* **What to produce**: Return every line of the data that contains the string "filter".

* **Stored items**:
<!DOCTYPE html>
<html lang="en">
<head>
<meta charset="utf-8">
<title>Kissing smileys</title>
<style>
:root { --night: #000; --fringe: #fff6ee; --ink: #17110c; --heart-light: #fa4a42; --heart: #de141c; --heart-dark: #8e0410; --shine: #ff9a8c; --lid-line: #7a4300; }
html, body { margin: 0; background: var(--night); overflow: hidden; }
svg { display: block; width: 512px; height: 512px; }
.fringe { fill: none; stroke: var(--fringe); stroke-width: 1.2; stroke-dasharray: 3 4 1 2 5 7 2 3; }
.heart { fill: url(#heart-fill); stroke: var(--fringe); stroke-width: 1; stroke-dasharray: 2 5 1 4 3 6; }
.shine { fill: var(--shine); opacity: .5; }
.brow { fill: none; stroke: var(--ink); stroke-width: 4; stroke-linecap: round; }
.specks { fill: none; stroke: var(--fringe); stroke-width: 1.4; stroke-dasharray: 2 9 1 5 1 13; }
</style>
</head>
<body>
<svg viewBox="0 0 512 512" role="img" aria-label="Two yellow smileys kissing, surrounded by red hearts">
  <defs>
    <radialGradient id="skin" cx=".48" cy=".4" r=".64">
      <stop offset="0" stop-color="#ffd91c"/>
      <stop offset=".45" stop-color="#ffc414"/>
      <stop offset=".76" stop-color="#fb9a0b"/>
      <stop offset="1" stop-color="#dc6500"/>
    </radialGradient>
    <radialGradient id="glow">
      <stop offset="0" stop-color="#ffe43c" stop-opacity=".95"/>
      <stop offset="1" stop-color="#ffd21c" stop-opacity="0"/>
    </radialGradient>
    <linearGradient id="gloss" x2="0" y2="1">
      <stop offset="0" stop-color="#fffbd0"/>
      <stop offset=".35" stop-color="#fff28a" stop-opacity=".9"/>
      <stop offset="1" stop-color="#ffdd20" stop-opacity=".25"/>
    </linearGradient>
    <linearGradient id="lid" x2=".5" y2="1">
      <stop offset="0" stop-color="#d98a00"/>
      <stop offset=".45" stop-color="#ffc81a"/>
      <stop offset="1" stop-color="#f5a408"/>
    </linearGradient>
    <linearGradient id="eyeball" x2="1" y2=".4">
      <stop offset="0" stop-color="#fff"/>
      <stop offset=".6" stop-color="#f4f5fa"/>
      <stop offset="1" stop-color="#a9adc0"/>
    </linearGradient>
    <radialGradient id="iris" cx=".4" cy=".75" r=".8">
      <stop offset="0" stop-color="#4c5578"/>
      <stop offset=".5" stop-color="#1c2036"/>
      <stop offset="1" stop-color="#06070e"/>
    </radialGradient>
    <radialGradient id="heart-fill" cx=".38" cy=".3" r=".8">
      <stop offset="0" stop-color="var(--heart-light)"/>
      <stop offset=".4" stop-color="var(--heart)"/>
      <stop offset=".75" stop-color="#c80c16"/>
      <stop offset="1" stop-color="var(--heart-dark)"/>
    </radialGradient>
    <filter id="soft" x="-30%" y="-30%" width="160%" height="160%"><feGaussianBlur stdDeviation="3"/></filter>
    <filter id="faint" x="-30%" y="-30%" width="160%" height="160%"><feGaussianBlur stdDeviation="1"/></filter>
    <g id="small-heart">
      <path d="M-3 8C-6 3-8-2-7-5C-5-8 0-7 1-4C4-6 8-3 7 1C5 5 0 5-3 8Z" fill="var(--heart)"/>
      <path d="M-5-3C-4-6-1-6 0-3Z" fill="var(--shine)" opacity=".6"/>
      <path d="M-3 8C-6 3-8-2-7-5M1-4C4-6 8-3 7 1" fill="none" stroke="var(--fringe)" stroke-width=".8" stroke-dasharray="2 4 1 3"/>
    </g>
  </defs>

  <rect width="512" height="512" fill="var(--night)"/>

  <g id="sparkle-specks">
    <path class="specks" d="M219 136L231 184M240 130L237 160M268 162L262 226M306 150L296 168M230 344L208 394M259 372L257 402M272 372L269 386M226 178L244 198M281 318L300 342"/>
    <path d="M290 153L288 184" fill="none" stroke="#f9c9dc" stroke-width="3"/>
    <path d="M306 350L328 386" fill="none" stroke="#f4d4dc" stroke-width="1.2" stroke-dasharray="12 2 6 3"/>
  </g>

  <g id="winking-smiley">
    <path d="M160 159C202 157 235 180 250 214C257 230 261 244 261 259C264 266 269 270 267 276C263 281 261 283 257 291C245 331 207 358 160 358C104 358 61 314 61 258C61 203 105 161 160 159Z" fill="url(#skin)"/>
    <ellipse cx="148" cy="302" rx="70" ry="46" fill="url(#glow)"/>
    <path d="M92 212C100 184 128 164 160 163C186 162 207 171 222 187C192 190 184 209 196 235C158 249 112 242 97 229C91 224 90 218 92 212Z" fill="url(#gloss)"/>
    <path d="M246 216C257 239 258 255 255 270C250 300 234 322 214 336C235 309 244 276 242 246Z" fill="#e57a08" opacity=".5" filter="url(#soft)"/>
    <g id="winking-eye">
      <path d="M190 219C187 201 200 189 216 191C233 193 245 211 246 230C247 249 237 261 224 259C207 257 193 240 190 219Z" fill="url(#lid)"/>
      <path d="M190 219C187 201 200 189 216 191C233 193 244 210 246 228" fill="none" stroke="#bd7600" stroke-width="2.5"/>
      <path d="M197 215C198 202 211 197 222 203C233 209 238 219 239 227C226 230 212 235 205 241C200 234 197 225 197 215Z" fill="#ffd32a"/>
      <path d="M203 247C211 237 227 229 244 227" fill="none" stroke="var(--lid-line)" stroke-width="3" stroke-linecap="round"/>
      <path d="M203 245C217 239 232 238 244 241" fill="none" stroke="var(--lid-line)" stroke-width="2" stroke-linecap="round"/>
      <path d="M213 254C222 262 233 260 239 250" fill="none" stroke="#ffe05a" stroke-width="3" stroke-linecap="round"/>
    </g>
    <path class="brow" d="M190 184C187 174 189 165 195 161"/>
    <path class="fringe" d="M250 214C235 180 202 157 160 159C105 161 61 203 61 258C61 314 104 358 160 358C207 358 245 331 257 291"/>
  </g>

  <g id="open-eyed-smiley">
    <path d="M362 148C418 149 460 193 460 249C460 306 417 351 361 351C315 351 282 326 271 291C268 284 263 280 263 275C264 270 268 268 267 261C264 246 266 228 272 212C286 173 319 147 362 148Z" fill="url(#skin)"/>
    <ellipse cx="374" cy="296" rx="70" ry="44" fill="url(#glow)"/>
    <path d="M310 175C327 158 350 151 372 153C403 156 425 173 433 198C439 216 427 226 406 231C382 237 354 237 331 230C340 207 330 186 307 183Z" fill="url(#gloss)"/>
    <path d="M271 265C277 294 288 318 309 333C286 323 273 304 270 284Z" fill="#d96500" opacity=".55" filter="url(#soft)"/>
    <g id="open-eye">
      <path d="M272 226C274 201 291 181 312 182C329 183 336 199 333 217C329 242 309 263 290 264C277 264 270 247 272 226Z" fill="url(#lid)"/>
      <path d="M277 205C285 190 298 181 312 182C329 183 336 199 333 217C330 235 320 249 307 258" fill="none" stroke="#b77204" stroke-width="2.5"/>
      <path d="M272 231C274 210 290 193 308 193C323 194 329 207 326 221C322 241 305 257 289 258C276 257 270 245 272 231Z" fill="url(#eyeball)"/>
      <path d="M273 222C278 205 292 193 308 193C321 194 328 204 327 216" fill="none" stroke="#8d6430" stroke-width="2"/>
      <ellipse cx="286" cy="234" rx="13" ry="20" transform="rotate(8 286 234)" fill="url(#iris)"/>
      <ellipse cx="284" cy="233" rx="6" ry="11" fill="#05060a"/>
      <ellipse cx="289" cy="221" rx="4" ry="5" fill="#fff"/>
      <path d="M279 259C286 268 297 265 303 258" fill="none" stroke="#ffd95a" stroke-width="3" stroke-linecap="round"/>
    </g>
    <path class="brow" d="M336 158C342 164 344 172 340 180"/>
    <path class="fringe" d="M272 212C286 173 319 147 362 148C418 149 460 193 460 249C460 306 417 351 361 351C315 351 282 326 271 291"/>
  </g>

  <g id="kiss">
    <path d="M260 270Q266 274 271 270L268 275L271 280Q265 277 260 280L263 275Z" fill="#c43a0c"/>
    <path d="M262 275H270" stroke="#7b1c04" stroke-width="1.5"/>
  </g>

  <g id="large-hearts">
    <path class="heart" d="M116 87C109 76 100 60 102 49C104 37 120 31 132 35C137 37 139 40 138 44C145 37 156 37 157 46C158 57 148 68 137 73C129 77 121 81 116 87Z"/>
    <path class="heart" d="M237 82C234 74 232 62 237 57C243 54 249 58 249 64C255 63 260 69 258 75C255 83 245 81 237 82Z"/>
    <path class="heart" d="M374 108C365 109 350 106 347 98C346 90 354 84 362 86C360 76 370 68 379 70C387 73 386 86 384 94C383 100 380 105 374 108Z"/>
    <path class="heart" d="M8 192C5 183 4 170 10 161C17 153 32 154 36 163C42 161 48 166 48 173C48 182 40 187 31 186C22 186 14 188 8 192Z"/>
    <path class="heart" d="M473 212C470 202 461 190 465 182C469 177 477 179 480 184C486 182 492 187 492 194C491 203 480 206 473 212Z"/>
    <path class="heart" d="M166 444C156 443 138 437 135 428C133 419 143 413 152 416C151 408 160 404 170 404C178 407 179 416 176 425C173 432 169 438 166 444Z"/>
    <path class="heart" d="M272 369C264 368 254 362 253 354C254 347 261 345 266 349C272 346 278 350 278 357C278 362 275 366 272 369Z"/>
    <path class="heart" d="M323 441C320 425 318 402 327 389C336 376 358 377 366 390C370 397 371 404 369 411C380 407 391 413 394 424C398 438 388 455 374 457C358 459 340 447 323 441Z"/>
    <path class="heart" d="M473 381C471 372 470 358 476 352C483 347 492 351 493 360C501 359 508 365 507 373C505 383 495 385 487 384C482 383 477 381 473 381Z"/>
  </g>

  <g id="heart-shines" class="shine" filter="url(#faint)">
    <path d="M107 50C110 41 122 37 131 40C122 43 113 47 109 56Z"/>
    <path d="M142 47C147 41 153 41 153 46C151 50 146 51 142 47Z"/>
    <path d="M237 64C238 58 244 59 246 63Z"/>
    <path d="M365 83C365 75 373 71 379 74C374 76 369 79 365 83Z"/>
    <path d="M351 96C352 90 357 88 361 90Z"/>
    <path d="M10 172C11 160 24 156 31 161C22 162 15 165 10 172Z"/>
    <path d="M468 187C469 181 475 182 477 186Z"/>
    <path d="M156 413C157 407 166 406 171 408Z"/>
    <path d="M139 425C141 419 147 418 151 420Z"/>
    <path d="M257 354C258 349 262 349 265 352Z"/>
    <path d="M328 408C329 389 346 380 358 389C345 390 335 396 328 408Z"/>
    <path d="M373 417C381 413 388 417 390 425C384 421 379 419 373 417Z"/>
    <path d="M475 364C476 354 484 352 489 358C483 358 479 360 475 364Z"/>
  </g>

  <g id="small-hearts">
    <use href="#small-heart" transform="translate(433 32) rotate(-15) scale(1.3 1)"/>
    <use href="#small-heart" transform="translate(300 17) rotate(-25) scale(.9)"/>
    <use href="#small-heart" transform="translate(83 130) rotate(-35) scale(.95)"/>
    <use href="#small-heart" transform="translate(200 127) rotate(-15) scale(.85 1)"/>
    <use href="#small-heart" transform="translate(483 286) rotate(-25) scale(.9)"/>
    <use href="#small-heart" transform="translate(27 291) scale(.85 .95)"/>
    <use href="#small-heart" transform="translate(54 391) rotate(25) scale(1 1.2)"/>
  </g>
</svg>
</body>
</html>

* **The answer**:
    <filter id="soft" x="-30%" y="-30%" width="160%" height="160%"><feGaussianBlur stdDeviation="3"/></filter>
    <filter id="faint" x="-30%" y="-30%" width="160%" height="160%"><feGaussianBlur stdDeviation="1"/></filter>
    <path d="M246 216C257 239 258 255 255 270C250 300 234 322 214 336C235 309 244 276 242 246Z" fill="#e57a08" opacity=".5" filter="url(#soft)"/>
    <path d="M271 265C277 294 288 318 309 333C286 323 273 304 270 284Z" fill="#d96500" opacity=".55" filter="url(#soft)"/>
  <g id="heart-shines" class="shine" filter="url(#faint)">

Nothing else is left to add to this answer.